A type of virus, known as T-vec has already been approved by the NHS for treatment of advanced melanoma skin cancers. The virus is injected directly into patients’ tumors. For this therapy to succeed, the tumor must be located somewhere on the body that can be reached with a needle.
Previously, patients who received injections of virus therapy into the bloodstream developed antibodies that potentially deactivated the virus, rendering it useless. But the new research report shows that white blood cells can carry the virus to the tumor and reactivate the deactivated viruses.
“This discovery suggests that cancer treatments using virus therapy could be significantly expanded in future, as we previously believed that follow-up doses were useless once the body had produced antibodies against the virus,” said Dr. Ilett from the Leeds Institute of Cancer and Pathology.
Virus therapy isn’t the only treatment being looked at for mesothelioma. New research suggests that radiotherapy may also play a bigger role in treatment of this aggressive form of cancer.
Radiation scrambles the DNA of cancer cells, interrupting their life cycles and making it impossible for them to replicate. But thus far, radiotherapy has been of limited use in treating mesothelioma because it simply isn’t precise enough. New technology is changing this.
A new study published in the Journal of Thoracic Disease suggests radiotherapy is most useful in treating mesothelioma when combined with other therapies, like immunotherapy and surgery.

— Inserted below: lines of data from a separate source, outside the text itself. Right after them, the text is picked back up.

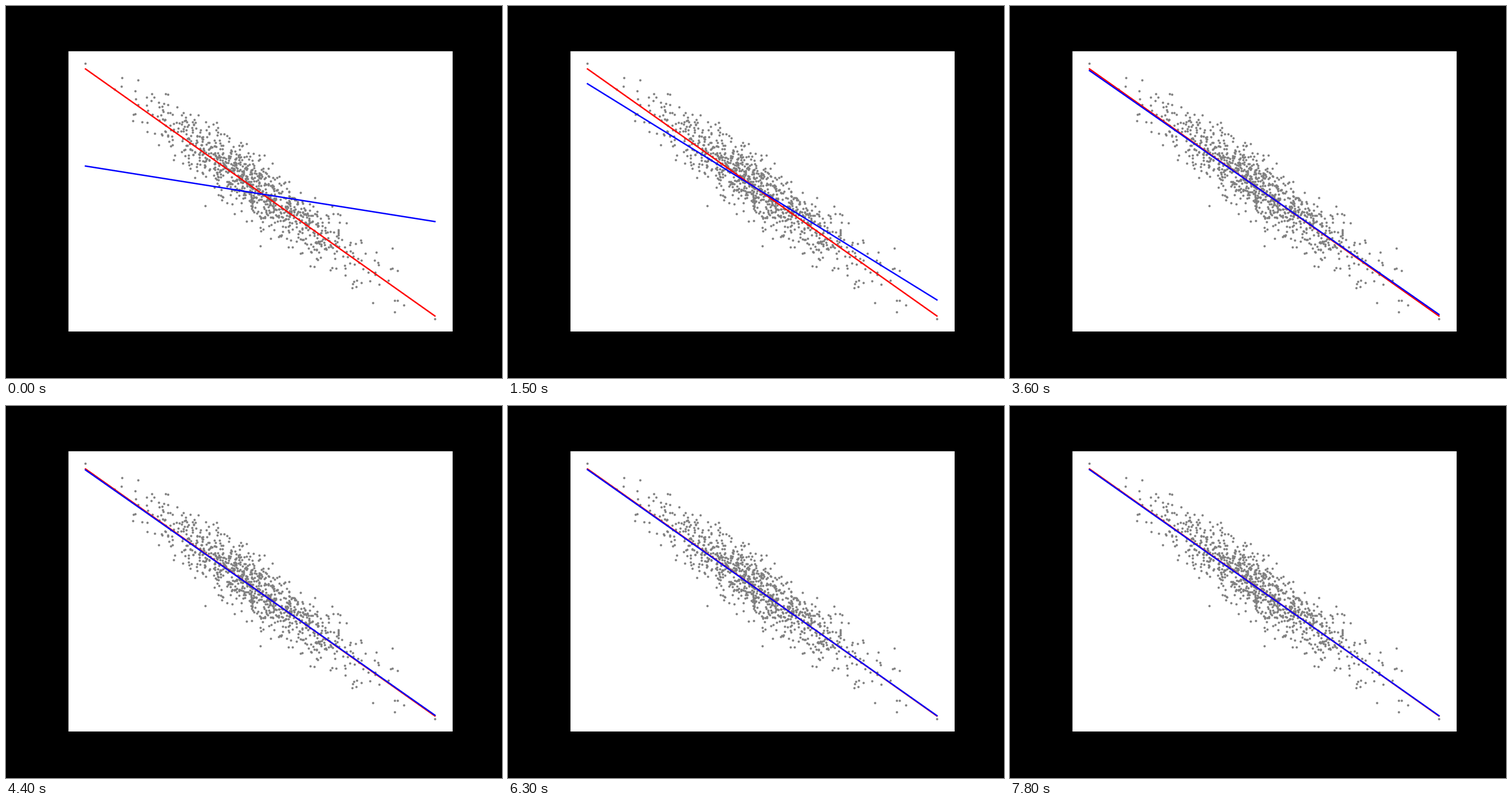
These frames come from a looping animation (864 px wide and 648 px high, 7.9 s). A matplotlib script:

```python
import numpy as np
import matplotlib.pyplot as plt
from matplotlib.animation import FuncAnimation

W, H, DPI = 864, 648, 72
FRAMES, STEP = 79, 100
LEFT, RIGHT, TOP, BOTTOM = 0.125 * W, 0.9 * W, 0.12 * H, 0.875 * H

# Line ends in pixels: 1/22 of the plot width in from each side
PAD = (RIGHT - LEFT) / 22
X = np.array([LEFT + PAD, RIGHT - PAD])
FIT = np.array([109.6, 540.0])

# Gap between the moving line and the fit at each end
GAP = np.array([168.0, -164.0])
RATE = np.array([1.28, 1.19])
REST = np.array([1.2, -0.5])

OUTLIERS = [(138.4, 100), (202, 125), (347, 348), (443.5, 418.5),
            (673.5, 422), (747.4, 545)]


def cloud(n, seed=7):
    """Normal scatter about the fitted line, without extreme values."""
    rng = np.random.default_rng(seed)
    z = rng.normal(size=(2 * n, 2))
    z = z[(np.abs(z) < [2.85, 2.6]).all(axis=1)][:n]
    x = 433 + 92 * z[:, 0]
    return x, np.interp(x, X, FIT) + 27 * z[:, 1]


def guess_y(t):
    return FIT + GAP * np.exp(-RATE * t) + REST


fig = plt.figure(figsize=(W / DPI, H / DPI), dpi=DPI, facecolor="black")
ax = fig.add_axes([LEFT / W, 1 - BOTTOM / H,
                   (RIGHT - LEFT) / W, (BOTTOM - TOP) / H])
ax.set(xlim=(LEFT, RIGHT), ylim=(BOTTOM, TOP), xticks=[], yticks=[])

for x, y in (cloud(980), np.transpose(OUTLIERS)):
    ax.plot(x, y, "o", color="gray", ms=3, mew=1, zorder=1)

ax.plot(X, FIT, color="red", lw=2.5, zorder=2)
guess, = ax.plot(X, guess_y(0), color="blue", lw=2.5, zorder=2.1)


def update(i):
    guess.set_ydata(guess_y(i * STEP / 1000))
    return guess,


anim = FuncAnimation(fig, update, frames=FRAMES, interval=STEP,
                     repeat=True, repeat_delay=0, blit=False)
plt.show()
```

Radiotherapy can be used after surgery to prevent the development of new tumors.
According to the research, radiotherapy stimulates the immune system, which can support immunotherapy treatments